| ACTIVITY |
Take each line of the data that contains the string "weight" and copy it.

[Entries taken from a collection]
- Opening Delimiter -

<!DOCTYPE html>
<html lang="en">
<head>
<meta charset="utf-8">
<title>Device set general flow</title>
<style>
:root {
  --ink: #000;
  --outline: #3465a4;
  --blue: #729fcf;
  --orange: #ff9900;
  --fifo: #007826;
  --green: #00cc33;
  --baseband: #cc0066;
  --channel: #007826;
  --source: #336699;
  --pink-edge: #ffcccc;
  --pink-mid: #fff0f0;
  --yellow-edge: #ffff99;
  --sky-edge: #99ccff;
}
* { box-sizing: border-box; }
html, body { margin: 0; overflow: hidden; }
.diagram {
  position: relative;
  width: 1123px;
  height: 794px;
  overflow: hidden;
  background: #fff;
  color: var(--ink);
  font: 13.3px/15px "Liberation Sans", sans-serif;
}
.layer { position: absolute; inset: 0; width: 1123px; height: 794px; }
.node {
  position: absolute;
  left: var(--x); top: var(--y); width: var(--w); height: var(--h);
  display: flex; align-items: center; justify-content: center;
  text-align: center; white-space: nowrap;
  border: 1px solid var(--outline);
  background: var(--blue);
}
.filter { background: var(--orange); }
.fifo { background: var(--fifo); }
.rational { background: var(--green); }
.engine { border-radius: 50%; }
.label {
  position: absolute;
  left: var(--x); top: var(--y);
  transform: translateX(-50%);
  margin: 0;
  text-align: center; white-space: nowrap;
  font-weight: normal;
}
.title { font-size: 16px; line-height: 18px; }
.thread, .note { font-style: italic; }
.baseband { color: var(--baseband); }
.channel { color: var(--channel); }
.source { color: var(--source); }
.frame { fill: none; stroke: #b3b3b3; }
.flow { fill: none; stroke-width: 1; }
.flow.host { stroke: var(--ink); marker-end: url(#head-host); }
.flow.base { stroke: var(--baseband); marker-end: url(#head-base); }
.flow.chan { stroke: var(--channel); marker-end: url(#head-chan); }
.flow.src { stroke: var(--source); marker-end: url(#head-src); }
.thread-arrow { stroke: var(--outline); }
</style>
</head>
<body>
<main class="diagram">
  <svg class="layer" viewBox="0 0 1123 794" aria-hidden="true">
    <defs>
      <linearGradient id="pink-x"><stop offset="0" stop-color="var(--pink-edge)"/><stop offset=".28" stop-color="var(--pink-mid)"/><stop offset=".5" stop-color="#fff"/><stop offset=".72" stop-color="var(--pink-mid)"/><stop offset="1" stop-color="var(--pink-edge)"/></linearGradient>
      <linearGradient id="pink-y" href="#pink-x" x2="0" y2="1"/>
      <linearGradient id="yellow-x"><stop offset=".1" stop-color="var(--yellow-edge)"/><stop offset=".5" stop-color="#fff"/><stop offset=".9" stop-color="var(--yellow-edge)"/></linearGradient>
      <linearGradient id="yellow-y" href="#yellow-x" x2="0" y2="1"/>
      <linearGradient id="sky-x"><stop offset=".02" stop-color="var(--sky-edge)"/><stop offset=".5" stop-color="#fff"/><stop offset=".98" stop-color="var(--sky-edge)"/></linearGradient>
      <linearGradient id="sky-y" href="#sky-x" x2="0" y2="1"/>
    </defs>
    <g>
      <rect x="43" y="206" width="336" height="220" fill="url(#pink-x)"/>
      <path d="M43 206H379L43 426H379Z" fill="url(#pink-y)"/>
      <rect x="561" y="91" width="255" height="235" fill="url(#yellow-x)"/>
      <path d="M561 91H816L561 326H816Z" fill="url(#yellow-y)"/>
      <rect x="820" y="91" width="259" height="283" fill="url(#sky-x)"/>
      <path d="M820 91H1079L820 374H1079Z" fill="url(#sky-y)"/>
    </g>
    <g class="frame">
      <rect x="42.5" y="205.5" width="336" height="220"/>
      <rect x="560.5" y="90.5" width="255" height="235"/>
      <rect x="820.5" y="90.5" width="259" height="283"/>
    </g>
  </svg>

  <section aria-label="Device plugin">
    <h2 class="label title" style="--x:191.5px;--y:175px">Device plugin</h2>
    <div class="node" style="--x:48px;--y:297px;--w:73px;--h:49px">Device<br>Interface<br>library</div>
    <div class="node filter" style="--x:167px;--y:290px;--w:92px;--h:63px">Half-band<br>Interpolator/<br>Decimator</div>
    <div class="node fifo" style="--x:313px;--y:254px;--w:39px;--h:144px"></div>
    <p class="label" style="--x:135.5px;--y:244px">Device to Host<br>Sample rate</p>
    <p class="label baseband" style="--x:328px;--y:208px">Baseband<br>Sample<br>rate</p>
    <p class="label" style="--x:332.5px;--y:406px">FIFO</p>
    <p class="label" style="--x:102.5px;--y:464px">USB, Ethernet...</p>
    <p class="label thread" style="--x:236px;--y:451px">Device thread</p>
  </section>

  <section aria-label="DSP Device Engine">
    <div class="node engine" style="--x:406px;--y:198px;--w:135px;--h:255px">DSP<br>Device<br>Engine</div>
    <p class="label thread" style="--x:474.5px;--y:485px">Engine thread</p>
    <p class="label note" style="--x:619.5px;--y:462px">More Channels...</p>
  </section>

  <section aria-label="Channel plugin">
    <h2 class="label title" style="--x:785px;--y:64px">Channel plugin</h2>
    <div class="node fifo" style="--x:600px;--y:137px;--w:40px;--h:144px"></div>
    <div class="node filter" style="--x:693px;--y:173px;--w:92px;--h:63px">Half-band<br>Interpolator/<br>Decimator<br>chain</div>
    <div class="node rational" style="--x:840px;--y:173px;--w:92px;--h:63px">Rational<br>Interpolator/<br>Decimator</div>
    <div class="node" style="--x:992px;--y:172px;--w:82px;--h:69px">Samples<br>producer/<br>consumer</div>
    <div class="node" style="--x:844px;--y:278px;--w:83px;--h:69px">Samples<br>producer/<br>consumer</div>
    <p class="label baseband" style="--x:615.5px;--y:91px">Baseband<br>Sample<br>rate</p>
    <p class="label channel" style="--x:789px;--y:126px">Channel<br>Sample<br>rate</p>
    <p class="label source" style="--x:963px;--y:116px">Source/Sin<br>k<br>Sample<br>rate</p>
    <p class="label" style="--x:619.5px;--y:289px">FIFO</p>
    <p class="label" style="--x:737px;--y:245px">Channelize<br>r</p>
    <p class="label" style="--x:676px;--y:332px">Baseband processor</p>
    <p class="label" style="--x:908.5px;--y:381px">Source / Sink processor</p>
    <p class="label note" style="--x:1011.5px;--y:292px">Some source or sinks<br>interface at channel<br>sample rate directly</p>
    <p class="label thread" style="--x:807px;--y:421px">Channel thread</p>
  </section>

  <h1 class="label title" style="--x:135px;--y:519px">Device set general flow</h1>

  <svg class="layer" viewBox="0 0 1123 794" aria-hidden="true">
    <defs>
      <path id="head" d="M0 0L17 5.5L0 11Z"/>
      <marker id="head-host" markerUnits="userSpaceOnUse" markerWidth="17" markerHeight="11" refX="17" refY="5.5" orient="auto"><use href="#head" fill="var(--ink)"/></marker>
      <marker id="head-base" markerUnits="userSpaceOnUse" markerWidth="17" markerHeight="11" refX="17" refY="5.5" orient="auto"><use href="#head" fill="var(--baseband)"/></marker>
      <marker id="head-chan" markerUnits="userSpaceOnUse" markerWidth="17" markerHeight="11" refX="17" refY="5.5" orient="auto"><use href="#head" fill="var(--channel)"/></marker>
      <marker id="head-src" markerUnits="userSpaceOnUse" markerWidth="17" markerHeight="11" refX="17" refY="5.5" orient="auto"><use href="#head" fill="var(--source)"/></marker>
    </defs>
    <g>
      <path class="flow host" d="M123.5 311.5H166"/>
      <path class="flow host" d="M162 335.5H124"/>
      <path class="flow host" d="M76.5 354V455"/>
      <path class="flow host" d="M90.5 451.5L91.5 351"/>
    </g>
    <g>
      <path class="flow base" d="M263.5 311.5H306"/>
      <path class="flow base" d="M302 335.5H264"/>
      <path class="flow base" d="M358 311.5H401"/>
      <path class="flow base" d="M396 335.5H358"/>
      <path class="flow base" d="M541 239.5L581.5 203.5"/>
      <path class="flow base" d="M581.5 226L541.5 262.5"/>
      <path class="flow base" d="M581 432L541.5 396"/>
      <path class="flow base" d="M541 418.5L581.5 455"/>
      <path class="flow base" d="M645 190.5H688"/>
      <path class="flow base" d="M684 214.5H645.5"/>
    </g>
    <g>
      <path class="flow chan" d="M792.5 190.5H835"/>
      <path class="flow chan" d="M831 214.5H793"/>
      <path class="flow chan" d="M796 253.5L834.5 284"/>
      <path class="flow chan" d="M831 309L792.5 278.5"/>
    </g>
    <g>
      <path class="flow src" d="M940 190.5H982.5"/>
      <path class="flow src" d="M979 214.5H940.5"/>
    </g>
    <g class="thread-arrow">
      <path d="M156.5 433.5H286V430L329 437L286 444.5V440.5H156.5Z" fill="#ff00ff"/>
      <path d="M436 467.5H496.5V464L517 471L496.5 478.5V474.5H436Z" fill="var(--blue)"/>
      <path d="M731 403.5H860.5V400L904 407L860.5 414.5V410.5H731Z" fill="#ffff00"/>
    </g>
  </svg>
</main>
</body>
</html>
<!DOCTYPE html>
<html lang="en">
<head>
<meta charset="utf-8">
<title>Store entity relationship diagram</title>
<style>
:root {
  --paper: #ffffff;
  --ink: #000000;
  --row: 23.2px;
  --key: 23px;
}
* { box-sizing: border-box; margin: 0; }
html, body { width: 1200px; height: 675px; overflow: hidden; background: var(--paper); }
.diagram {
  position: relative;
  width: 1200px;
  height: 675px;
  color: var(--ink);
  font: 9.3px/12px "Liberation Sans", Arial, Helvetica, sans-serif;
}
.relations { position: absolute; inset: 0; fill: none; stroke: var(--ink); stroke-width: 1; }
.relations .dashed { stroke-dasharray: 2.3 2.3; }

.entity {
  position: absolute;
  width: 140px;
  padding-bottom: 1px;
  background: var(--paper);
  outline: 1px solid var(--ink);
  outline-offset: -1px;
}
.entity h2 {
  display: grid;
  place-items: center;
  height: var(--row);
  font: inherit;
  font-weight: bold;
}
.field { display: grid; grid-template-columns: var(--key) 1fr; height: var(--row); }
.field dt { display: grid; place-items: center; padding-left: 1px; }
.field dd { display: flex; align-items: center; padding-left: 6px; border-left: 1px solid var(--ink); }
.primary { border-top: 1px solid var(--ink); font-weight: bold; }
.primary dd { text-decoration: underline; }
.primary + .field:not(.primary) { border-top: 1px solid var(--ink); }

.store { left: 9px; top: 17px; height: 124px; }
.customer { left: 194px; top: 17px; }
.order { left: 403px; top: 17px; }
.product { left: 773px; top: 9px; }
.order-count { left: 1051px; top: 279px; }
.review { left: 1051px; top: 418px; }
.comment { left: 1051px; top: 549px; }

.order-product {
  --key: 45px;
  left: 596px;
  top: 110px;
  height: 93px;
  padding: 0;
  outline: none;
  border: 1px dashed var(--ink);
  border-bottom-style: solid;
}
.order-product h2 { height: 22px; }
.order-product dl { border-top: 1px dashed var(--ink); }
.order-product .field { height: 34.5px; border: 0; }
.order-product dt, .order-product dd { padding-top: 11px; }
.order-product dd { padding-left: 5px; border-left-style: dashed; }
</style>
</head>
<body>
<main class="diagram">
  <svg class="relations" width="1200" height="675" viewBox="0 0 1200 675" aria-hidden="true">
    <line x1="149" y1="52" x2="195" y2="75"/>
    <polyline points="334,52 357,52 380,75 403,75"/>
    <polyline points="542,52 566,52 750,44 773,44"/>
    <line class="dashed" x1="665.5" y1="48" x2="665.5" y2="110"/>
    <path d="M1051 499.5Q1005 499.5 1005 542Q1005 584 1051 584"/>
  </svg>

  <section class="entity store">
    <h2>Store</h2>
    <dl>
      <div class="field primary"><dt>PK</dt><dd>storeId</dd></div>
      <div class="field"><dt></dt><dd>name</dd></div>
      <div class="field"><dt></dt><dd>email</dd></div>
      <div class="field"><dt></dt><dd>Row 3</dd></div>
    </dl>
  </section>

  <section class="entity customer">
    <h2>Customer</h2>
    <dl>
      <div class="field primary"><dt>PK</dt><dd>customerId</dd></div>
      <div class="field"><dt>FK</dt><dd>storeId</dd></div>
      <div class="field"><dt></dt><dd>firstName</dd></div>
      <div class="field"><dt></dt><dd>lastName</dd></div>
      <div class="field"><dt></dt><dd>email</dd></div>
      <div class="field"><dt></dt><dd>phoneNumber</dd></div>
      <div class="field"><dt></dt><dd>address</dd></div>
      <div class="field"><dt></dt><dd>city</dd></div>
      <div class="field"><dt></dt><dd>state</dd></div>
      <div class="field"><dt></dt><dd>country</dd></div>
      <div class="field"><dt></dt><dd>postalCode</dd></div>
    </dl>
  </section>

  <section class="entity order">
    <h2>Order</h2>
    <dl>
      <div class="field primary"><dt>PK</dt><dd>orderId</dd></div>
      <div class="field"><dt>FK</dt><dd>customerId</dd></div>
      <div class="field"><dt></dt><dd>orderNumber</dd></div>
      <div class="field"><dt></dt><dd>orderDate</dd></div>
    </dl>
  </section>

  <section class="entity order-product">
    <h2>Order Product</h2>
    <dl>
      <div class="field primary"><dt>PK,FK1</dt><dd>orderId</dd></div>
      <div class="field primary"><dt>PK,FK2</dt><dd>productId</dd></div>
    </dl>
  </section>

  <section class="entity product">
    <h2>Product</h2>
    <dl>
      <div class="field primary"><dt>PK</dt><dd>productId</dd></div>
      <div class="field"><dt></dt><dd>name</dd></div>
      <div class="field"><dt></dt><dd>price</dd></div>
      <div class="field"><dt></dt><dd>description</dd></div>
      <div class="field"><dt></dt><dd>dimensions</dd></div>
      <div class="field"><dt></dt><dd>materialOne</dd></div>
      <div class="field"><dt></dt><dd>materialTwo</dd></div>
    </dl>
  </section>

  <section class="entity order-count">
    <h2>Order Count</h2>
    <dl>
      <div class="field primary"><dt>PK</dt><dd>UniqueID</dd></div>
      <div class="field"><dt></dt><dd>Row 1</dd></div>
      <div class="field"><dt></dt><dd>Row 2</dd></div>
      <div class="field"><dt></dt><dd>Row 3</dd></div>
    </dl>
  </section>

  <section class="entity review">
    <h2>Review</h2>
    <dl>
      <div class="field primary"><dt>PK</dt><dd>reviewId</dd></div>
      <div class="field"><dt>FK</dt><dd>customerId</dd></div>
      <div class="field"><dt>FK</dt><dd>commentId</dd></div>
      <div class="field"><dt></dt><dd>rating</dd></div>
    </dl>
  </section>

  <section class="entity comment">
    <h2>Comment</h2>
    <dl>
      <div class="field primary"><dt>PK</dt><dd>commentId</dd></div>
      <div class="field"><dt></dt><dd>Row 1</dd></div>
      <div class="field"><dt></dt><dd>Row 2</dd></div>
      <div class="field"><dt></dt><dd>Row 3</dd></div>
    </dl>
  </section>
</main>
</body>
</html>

- Closing Delimiter -

| EXPECTED OUTPUT |
  font-weight: normal;
  font-weight: bold;
.primary { border-top: 1px solid var(--ink); font-weight: bold; }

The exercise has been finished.